AP / Charles Dharapak President Obama
introduces Gene Sperling, left, as the new
director of the the National Economic Council
Here we go again. When Bill Clinton suffered an electoral reversal after his first two years in office, he abruptly embraced the corporate money guys who had financed his congressional opposition in an effort to purchase a second term. On Tuesday in his Wall Street Journal Op-Ed piece, Barack Obama veered sharply down that same course, trumpeting his executive order " ... to remove outdated regulations that stifle job creation and make our economy less competitive... "
He employed the same "creating a 21st-century regulatory system" rationalization used by Clinton when he signed off on the sweeping deregulation legislation that unleashed the Wall Street greed that ended up being the biggest job-killer since the Great Depression. "Over the (past) seven years, we have tried to modernize the economy," Clinton enthused as he signed the Financial Services Modernization Act that repealed key New Deal legislation, adding, "And today what we are doing is modernizing the financial services industry, tearing down those antiquated laws and granting banks significant new authority." Modernizing was the propaganda constant, as in the Commodity Futures Modernization Act that Clinton signed, thus shielding financial derivatives from any government regulation.
That deregulation, as Obama concedes in his WSJ column, led to "a lack of proper oversight and transparency (that) nearly led to the collapse of the financial markets and a full-scale depression." But Obama now promises that his deregulation efforts will be more sensibly targeted and will "bring order to regulations that have become a patchwork of overlapping rules, the result of tinkering by administrations and legislatures of both parties and influence of special interests in Washington over decades."

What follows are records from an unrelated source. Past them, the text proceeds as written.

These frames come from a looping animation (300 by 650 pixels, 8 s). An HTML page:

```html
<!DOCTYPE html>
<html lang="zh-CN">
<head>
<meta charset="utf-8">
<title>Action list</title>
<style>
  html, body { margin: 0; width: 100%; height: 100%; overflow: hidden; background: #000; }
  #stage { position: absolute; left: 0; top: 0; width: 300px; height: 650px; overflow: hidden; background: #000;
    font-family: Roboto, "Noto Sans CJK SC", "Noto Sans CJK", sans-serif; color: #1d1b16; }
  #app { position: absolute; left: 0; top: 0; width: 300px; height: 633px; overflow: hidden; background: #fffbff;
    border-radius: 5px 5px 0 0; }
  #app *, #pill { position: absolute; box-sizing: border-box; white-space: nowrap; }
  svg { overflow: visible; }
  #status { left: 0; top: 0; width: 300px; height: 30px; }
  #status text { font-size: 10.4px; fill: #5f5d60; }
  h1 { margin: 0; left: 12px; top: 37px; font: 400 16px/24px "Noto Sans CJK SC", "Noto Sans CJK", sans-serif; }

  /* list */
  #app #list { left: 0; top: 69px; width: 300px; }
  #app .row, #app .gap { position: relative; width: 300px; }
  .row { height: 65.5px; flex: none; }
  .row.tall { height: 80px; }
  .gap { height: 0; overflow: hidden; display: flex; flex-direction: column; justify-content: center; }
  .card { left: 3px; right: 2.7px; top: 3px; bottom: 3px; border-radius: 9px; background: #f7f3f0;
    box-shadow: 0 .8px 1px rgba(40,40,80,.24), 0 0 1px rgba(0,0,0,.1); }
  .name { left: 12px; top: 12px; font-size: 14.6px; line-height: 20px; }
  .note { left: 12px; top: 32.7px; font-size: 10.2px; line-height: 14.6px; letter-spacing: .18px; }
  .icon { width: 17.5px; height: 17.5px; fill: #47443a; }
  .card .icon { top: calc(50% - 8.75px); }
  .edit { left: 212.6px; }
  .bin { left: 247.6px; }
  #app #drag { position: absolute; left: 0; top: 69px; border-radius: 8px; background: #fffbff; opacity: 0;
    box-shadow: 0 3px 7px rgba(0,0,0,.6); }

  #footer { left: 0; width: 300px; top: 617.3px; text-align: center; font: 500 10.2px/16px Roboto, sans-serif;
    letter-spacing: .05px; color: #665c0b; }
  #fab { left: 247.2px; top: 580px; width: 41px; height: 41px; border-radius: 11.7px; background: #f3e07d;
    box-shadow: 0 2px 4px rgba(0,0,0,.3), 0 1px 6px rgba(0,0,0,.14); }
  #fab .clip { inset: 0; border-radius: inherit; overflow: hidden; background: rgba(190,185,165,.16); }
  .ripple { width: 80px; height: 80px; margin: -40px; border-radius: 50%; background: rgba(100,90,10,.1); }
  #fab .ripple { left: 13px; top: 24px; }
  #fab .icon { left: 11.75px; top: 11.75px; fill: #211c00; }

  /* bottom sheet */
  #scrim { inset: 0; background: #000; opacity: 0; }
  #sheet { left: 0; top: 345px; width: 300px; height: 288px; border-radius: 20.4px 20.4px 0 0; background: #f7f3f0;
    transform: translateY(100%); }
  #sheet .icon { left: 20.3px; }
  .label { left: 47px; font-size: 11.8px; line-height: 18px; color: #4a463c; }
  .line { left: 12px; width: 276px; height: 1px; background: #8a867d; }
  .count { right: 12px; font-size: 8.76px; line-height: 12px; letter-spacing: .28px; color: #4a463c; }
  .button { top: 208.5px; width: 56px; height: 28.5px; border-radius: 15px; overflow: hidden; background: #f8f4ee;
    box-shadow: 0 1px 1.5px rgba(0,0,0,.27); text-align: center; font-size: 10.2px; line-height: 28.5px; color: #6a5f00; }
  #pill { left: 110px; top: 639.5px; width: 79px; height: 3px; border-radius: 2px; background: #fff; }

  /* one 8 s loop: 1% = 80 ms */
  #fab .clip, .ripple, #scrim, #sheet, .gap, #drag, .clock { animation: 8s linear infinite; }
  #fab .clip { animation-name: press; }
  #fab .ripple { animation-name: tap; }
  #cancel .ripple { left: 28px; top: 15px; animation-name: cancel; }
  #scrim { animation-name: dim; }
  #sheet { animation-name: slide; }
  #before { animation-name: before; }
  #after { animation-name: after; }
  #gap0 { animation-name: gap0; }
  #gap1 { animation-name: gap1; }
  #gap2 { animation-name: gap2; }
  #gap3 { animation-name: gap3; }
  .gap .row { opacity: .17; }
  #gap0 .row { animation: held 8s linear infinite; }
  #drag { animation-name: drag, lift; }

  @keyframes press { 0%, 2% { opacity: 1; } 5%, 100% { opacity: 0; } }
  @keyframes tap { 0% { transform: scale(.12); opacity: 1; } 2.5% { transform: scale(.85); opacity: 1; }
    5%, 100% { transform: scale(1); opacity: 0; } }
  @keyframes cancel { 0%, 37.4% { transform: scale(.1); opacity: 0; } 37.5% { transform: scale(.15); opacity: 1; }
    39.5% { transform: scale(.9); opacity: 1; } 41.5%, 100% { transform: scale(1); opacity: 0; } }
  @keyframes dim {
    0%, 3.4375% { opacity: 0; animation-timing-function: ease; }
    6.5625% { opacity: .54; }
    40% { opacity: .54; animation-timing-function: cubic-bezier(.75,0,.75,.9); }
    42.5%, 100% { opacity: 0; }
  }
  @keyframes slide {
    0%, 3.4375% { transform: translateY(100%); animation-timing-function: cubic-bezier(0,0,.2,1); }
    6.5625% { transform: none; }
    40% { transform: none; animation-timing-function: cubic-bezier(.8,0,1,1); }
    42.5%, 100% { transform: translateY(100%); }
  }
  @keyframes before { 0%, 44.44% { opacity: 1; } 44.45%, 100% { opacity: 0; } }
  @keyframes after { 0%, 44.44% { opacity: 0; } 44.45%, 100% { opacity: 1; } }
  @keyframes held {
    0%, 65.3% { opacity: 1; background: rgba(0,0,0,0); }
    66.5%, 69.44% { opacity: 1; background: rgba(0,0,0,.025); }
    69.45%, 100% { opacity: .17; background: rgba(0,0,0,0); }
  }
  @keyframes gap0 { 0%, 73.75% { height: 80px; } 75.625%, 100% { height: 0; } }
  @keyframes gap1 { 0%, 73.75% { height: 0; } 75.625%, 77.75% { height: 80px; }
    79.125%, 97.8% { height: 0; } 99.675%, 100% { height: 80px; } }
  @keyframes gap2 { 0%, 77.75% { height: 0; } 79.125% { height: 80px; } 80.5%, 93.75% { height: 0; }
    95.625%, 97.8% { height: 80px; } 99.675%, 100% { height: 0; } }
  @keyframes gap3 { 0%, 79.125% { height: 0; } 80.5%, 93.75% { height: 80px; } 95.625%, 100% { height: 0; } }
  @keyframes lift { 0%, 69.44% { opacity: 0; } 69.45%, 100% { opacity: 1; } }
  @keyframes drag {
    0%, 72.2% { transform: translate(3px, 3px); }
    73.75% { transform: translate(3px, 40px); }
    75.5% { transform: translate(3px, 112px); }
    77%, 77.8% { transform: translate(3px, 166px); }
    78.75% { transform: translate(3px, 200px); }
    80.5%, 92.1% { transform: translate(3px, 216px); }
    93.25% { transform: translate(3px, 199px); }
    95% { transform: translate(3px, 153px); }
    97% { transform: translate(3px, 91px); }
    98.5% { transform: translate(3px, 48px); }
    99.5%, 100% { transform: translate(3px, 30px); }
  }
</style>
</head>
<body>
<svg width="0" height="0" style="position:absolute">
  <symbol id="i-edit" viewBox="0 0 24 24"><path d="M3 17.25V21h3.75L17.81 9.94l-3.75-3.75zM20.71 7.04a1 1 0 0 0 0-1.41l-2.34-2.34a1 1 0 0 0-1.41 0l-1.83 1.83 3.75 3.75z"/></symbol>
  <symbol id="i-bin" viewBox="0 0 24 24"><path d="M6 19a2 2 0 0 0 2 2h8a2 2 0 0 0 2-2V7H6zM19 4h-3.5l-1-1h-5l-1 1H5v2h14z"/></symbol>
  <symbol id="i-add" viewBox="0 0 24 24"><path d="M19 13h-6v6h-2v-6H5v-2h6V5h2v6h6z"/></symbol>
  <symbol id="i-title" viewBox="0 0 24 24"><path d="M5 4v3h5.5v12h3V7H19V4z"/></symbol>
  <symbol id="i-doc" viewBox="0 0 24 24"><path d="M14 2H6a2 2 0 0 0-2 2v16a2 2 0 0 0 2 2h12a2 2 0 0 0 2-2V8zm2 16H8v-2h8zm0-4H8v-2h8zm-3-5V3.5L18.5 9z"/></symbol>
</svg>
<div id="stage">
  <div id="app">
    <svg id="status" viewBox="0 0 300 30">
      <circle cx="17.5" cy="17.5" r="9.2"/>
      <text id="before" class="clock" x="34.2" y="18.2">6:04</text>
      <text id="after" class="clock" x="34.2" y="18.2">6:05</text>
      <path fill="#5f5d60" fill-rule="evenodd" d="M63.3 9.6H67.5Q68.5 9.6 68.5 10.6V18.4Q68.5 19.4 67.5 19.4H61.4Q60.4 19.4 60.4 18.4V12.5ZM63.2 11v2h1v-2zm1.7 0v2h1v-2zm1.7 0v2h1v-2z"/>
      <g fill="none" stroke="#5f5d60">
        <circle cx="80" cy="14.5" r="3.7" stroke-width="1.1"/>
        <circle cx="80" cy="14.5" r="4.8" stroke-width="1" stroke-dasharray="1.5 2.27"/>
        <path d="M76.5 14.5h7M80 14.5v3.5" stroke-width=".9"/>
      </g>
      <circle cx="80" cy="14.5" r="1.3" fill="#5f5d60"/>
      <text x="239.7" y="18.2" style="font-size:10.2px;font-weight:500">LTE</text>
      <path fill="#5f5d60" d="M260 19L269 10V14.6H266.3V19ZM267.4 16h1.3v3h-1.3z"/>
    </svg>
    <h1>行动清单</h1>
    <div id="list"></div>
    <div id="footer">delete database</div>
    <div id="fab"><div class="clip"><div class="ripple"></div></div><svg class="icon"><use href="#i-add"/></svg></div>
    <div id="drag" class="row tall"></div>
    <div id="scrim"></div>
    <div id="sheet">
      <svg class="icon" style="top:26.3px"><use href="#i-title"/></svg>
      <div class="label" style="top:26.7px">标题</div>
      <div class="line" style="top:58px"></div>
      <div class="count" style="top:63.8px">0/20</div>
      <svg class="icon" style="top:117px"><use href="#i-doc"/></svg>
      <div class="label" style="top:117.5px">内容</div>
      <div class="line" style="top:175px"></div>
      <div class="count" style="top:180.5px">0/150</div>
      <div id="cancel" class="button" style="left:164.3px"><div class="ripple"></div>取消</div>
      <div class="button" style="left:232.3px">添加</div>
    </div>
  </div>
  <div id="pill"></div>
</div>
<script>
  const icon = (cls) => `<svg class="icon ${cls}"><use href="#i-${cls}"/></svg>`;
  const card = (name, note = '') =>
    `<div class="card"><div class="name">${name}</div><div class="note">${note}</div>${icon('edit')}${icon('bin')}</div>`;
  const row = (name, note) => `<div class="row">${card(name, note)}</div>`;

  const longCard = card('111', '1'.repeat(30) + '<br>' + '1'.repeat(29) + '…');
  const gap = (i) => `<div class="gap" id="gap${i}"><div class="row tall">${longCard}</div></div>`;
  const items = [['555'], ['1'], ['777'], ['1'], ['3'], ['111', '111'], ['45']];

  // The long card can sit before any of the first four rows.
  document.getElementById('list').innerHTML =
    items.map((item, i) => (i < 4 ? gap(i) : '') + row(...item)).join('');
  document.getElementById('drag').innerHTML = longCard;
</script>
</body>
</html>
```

When he wrote that he intends to accomplish this revamp "with more input from experts, businesses and ordinary citizens," did he have in mind his two new key White House advisers who were the most effective advocates for those special interests? Tom Donilon, Obama's national security adviser, was the Washington lobbyist for the housing behemoth Fannie Mae, which will cost taxpayers $700 billion because of its marketing of toxic derivatives. Obama's new Chief of Staff William Daley was the lead Washington representative for a similarly afflicted JPMorgan Chase. These are the folks, along with many other Wall Street alums in this administration, who will oversee the latest update of already weakened regulations.